Reducing photometry by computing atmospheric transmission

  • Robert L. Kurucz
Conference paper
Part of the Lecture Notes in Physics book series (LNP, volume 341)


The transmission spectrum of the earth's atmosphere at every observatory can be computed if monitors are set up to determine the atmospheric structure and the abundance versus height of components that vary, such as water vapor and particulates. Photometric observations can be modelled and reduced using the measured instrumental bandpasses and the computed transmission. This method of reduction will greatly improve the quality of infrared photometry and may even be relevant in the visible where ozone, oxygen dimer, and water vapor affect photometric bandpasses. Here I describe the beginning of my work on this approach.

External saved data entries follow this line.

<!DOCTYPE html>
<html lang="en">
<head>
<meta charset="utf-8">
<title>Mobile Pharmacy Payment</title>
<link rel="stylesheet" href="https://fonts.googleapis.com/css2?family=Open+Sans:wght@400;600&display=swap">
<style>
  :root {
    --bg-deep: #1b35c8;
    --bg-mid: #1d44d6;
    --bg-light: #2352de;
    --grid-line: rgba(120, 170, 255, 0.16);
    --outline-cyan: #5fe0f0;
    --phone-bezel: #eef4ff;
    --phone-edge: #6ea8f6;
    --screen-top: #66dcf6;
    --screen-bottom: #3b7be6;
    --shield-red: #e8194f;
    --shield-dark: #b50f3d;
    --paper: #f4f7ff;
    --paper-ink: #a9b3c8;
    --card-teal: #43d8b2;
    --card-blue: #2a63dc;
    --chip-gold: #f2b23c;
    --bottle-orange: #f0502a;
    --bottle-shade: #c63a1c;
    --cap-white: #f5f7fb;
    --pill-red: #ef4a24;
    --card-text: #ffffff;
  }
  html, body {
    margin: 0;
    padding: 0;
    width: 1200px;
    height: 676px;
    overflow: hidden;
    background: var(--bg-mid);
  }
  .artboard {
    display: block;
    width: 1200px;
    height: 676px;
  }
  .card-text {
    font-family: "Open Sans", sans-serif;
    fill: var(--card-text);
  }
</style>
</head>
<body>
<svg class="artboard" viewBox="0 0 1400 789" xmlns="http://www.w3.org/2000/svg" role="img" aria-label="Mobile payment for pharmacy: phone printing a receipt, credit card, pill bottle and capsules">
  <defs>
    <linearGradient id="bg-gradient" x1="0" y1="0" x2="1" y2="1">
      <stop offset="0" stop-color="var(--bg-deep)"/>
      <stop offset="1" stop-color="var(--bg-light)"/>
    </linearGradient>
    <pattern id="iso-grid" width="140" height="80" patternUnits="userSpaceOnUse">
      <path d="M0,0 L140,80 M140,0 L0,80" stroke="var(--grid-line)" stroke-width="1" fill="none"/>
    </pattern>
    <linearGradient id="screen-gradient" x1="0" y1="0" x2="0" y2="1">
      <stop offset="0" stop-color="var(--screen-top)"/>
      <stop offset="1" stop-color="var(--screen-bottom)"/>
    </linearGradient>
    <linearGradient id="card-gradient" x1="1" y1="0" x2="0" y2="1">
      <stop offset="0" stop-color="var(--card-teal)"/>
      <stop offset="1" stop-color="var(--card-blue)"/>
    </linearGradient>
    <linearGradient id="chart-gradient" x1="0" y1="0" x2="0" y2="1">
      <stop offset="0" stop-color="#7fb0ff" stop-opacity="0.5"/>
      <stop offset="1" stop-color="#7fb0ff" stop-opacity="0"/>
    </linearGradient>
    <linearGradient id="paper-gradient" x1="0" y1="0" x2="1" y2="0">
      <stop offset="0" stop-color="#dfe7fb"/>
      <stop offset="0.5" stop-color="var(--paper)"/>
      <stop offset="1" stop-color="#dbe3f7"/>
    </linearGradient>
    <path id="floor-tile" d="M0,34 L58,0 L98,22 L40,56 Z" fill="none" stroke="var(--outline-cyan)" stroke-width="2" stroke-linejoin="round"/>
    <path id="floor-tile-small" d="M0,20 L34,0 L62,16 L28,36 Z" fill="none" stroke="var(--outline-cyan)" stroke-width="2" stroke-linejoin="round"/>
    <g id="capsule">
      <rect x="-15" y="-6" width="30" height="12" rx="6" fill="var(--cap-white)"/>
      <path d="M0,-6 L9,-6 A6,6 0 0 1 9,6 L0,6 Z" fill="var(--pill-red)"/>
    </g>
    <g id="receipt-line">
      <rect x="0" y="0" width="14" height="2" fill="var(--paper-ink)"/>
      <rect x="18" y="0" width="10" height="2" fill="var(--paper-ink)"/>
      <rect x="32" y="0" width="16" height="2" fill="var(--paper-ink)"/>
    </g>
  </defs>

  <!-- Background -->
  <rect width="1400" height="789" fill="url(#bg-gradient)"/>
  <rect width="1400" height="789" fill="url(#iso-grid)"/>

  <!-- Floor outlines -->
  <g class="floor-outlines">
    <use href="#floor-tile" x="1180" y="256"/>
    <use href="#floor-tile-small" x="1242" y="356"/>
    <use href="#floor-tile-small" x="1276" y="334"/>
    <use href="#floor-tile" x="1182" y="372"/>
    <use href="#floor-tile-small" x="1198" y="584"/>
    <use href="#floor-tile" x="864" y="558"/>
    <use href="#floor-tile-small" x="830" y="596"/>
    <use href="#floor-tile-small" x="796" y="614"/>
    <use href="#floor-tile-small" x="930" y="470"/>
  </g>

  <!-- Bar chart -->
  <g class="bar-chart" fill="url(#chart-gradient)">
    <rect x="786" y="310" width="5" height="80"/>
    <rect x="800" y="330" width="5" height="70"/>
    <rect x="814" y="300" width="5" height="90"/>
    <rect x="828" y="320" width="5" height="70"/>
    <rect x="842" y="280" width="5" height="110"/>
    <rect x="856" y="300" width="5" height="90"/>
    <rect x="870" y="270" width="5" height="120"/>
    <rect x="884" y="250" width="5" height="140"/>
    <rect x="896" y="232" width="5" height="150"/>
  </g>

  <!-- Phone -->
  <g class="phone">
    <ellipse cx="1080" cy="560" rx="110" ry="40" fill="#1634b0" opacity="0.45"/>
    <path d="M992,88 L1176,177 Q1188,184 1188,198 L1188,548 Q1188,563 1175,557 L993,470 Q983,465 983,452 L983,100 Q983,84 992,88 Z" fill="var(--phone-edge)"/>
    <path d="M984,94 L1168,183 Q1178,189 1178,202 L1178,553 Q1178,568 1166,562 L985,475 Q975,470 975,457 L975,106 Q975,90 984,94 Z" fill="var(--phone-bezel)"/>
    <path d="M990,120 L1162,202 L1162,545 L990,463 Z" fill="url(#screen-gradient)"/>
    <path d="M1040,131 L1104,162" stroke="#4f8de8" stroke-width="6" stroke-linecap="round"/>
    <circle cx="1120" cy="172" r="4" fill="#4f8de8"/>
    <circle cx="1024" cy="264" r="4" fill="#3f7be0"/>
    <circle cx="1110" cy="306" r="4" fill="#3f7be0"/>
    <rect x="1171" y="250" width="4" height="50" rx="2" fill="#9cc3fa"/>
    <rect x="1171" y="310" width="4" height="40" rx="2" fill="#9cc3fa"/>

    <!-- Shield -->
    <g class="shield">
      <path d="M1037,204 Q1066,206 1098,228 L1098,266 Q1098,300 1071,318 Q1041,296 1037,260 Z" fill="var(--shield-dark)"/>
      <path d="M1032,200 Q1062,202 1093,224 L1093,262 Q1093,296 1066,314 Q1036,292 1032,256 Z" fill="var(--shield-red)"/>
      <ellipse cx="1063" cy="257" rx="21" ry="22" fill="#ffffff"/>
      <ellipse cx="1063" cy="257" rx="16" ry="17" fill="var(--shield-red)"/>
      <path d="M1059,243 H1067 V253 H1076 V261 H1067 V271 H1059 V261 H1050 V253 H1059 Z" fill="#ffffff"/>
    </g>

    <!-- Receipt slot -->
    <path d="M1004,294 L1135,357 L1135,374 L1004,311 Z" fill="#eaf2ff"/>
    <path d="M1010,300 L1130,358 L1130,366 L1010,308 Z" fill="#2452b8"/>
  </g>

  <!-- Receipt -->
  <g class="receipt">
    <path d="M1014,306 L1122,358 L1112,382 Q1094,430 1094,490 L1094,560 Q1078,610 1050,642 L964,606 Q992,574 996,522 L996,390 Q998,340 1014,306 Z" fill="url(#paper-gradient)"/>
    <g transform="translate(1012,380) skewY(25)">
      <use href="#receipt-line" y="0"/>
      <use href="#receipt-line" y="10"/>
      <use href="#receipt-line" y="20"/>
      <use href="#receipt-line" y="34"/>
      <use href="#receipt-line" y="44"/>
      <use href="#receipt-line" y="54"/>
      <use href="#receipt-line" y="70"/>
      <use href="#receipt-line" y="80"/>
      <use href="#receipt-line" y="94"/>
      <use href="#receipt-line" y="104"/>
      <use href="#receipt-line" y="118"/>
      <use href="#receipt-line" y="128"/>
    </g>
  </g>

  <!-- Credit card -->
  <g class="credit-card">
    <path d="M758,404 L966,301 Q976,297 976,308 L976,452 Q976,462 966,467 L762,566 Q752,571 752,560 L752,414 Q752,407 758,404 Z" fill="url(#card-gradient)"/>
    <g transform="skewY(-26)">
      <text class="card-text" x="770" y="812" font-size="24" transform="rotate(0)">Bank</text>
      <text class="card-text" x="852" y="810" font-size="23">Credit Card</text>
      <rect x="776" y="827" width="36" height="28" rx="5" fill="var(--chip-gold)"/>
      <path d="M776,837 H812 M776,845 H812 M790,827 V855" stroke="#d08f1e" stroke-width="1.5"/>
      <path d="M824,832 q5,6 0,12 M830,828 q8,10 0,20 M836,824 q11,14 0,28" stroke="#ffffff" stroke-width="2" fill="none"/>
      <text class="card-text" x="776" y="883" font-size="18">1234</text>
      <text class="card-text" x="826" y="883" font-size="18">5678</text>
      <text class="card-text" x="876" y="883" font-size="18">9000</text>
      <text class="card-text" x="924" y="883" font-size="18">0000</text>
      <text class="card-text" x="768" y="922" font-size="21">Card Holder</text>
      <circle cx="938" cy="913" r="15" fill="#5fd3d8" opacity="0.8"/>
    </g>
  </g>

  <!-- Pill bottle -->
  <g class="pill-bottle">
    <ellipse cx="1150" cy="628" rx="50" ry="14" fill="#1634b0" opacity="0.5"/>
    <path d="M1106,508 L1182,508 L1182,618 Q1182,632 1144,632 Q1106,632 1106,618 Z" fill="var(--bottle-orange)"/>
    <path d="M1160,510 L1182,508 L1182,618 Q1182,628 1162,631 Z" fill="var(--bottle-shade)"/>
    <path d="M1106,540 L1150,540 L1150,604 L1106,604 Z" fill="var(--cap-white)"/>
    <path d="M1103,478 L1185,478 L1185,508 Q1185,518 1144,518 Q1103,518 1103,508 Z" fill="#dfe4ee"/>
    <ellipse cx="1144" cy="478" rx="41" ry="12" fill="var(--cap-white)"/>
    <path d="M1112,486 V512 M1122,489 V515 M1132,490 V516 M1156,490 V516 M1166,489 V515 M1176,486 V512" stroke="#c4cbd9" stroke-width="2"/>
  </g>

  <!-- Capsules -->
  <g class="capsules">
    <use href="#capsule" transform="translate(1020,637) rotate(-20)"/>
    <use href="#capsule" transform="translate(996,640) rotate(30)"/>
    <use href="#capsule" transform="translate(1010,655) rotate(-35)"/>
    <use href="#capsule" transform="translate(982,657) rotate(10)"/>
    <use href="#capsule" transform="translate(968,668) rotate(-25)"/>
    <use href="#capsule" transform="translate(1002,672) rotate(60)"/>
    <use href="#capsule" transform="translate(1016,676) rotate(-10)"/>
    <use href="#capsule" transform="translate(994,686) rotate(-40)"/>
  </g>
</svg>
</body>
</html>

Solar Flux Atmospheric Transmission Atmospheric Structure Line List National Solar Observatory 
These keywords were added by machine and not by the authors. This process is experimental and the keywords may be updated as the learning algorithm improves.


Unable to display preview. Download preview PDF.

Unable to display preview. Download preview PDF.


  1. Blickensderfer, R.P. and Ewing, G.E. 1969ab. Collision-induced absorption spectrum of gaseous oxygen at low temperatures and pressures. I. Journ. Chem. Phys., vol. 51, pp. 873–883; and, II. pp. 5284-5289.Google Scholar
  2. Clough, S.A., Kneizys, F.X., Shettle, E.P., and Anderson, G.P. 1986. Atmospheric radiance and transmittance: FASCOD2, in Proceedings, Sixth Conference on Atmospheric Radiation, Williamsburg, VA.Google Scholar
  3. Delbouille, L., Roland, G., Brault, J., and Testerman, L. 1981. Photometric Atlas of the Solar Spectrum from 1,850 to 10,000 cm −1 Kitt Peak National Observatory, Tucson, 177pp.Google Scholar
  4. Kneizys, F.X., Shettle, E.P., Gallery, W.O., Chetwynd, J.H.Jr., Abreu, L.W., Selby, J.E.A., Clough, S.A., and Fenn, R.W. 1983. Atmospheric transmittance/radiance: computer code LOWTRAN 6, AFGL-TR-83-0187 and supplement.Google Scholar
  5. Kurucz, R.L. and Avrett, E.H. 1981. Solar spectrum synthesis. I. A sample atlas from 224 to 300 nm. Smithsonian Astrophys. Obs. Spec. Rep. No. 391, 139 pp.Google Scholar
  6. Kurucz, R.L., Furenlid, I., Brault, J., and Testerman, L. 1984. Solar Flux Atlas from 296 to 1300nm. National Solar Observatory, Sunspot, New Mexico, 240 pp.Google Scholar
  7. Long, C.A. and Ewing, G.E. 1973. Spectroscopic investigations of van der Waals molecules. I. The infrared and visible spectra of (02)2. Journ. Chem. Phys., vol. 58, pp. 4824–4834.Google Scholar
  8. Rothman, L.S., Gamache, R.R., Goldman, A., Brown, L.R., Toth, R.A., Pickett, H.M., Poynter, R.L., Flaud, J.-M., Camry-Peyret, C., Barbe, A., Husson, N., Rinsland, C.P., and Smith, M.A.H. 1987. The HITRAN database: 1986 edition. Applied Optics, vol. 26, pp. 4058–4097.Google Scholar

Copyright information

© Springer-Verlag 1989

Authors and Affiliations

  • Robert L. Kurucz
    • 1
  1. 1.Harvard-Smithsonian Center for AstrophysicsCambridgeUSA

Personalised recommendations